“The Government can’t escape the fact that the agreement it signed on the future of land at Ihumātao only says houses ‘may’ be built there and since the agreement was announced there hasn’t been any commitment that a single house will actually be built there,” says ACT Housing spokesperson Brooke van Velden.
“Save Our Unique Landscape’s (SOUL’s) only public statement since the announcement of the agreement doesn’t mention housing once.
“Advice from the Ministry of Housing and Urban Development to the Cabinet made it clear that the agreement left Ihumātao’s new owners with the potential to determine that there are ‘other uses which are deemed to be more suitable than housing’ for the land.
“This is important, because Treasury doesn’t believe the land meets the appropriation criteria for the Government’s Land for Housing fund – which was established to support KiwiBuild.
“Almost four months on from the announcement the governance group responsible for agreeing on the future use of the land hasn’t even been appointed.
“The longer we don’t get an announcement of a development partner and a plan for building houses the harder it gets for the Government to fit its decidedly square funding peg – the Land for Housing fund – into the round hole that is Ihumātao.
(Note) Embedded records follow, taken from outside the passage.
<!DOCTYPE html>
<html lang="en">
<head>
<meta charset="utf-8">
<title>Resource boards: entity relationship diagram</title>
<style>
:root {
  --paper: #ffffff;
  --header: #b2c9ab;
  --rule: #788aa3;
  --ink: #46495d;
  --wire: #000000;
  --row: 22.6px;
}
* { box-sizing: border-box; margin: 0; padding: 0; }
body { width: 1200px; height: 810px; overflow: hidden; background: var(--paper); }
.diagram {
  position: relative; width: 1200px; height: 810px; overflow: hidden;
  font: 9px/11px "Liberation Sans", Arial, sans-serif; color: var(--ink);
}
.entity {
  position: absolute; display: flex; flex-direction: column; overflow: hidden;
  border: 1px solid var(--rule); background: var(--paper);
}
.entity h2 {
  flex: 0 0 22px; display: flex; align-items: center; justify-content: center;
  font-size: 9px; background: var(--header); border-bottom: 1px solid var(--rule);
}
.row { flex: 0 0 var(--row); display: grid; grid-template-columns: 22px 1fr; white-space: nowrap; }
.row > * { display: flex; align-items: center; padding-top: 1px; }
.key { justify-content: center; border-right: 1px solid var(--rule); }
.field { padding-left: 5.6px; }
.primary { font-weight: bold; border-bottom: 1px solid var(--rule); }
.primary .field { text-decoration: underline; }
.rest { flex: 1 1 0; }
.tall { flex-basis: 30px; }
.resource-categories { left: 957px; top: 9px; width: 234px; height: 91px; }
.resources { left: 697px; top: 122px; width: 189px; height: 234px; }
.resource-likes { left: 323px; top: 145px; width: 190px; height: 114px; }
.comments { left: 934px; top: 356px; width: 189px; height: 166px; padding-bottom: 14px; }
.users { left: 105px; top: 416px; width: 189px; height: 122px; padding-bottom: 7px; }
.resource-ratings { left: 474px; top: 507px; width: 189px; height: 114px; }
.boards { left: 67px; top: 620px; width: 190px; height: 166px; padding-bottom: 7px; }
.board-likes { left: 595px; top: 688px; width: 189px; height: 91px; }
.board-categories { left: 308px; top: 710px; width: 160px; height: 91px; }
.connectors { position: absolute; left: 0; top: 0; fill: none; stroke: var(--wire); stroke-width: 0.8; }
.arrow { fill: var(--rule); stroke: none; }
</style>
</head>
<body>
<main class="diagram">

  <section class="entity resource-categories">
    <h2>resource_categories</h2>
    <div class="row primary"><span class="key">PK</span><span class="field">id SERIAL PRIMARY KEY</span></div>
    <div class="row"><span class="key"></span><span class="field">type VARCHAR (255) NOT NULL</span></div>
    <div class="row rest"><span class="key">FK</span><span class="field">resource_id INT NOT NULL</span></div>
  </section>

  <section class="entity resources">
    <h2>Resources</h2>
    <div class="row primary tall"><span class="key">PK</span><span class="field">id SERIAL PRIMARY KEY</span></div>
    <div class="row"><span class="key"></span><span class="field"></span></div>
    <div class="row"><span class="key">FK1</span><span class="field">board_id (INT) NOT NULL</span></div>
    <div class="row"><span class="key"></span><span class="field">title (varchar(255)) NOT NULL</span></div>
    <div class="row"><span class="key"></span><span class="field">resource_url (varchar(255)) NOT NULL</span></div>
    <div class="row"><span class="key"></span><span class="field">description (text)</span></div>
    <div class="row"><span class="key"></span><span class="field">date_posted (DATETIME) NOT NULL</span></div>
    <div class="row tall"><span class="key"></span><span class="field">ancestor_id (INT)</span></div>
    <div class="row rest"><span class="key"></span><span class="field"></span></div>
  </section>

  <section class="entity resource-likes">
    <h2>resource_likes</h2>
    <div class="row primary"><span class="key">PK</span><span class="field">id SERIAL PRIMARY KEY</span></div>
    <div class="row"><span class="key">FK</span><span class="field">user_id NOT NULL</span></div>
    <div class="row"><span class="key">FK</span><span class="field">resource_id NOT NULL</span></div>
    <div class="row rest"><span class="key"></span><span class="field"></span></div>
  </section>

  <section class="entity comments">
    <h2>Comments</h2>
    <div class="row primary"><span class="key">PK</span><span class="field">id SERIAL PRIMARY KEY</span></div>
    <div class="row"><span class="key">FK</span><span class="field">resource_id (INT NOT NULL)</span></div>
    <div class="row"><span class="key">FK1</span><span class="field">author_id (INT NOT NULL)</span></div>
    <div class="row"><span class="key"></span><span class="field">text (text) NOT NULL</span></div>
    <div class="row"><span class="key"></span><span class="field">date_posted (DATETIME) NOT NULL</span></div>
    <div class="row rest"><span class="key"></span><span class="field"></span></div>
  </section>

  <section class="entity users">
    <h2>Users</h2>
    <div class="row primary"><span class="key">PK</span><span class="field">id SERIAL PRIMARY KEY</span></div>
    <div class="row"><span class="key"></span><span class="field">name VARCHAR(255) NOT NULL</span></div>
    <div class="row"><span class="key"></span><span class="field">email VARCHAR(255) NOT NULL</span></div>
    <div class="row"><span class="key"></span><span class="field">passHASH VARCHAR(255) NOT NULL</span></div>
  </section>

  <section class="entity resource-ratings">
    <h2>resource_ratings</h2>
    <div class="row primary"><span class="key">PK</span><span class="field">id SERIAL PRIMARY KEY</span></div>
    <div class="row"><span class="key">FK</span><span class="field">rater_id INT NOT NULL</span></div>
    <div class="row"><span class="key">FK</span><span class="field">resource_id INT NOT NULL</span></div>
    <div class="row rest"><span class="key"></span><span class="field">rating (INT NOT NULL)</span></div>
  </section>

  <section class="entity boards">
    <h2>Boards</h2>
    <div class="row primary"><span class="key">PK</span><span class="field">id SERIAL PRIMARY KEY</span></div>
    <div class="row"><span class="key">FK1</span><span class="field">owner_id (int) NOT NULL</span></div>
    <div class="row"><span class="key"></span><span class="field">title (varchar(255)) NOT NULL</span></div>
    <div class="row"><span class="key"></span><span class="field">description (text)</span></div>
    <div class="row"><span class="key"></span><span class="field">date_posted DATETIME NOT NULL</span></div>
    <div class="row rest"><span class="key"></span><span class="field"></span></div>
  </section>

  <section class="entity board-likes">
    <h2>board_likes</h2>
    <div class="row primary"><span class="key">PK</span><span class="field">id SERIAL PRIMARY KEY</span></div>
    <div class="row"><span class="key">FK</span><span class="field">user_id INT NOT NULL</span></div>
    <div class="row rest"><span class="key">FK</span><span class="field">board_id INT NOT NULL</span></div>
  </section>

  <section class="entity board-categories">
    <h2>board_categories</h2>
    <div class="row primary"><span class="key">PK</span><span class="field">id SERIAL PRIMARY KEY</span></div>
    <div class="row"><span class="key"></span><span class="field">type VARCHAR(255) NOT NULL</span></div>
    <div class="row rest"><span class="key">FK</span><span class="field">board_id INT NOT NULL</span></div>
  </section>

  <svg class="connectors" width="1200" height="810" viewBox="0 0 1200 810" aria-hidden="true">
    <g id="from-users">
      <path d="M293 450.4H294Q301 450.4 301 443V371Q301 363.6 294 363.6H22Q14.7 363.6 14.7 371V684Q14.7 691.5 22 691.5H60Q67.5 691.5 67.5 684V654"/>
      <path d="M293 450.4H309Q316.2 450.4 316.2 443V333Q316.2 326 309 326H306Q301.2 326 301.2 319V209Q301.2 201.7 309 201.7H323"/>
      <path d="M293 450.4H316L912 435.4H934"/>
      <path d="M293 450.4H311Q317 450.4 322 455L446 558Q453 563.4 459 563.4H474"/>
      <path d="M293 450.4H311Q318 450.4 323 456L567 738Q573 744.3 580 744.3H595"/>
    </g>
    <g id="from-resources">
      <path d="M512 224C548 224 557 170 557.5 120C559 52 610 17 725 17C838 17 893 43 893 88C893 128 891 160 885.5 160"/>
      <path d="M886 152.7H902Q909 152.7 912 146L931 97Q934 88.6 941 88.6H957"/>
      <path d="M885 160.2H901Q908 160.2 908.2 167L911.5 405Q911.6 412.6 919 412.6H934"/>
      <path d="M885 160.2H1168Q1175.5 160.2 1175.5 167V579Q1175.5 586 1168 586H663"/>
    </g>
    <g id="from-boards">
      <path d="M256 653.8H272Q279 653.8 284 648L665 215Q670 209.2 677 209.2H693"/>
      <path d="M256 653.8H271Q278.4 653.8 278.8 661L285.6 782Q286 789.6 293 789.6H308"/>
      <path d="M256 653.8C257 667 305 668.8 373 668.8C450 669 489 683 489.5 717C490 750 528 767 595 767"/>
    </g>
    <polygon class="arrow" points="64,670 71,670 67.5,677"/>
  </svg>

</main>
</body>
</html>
“That’s just one reason ACT has asked the Auditor-General to investigate what appears to be a wholly inappropriate use of taxpayers’ money.”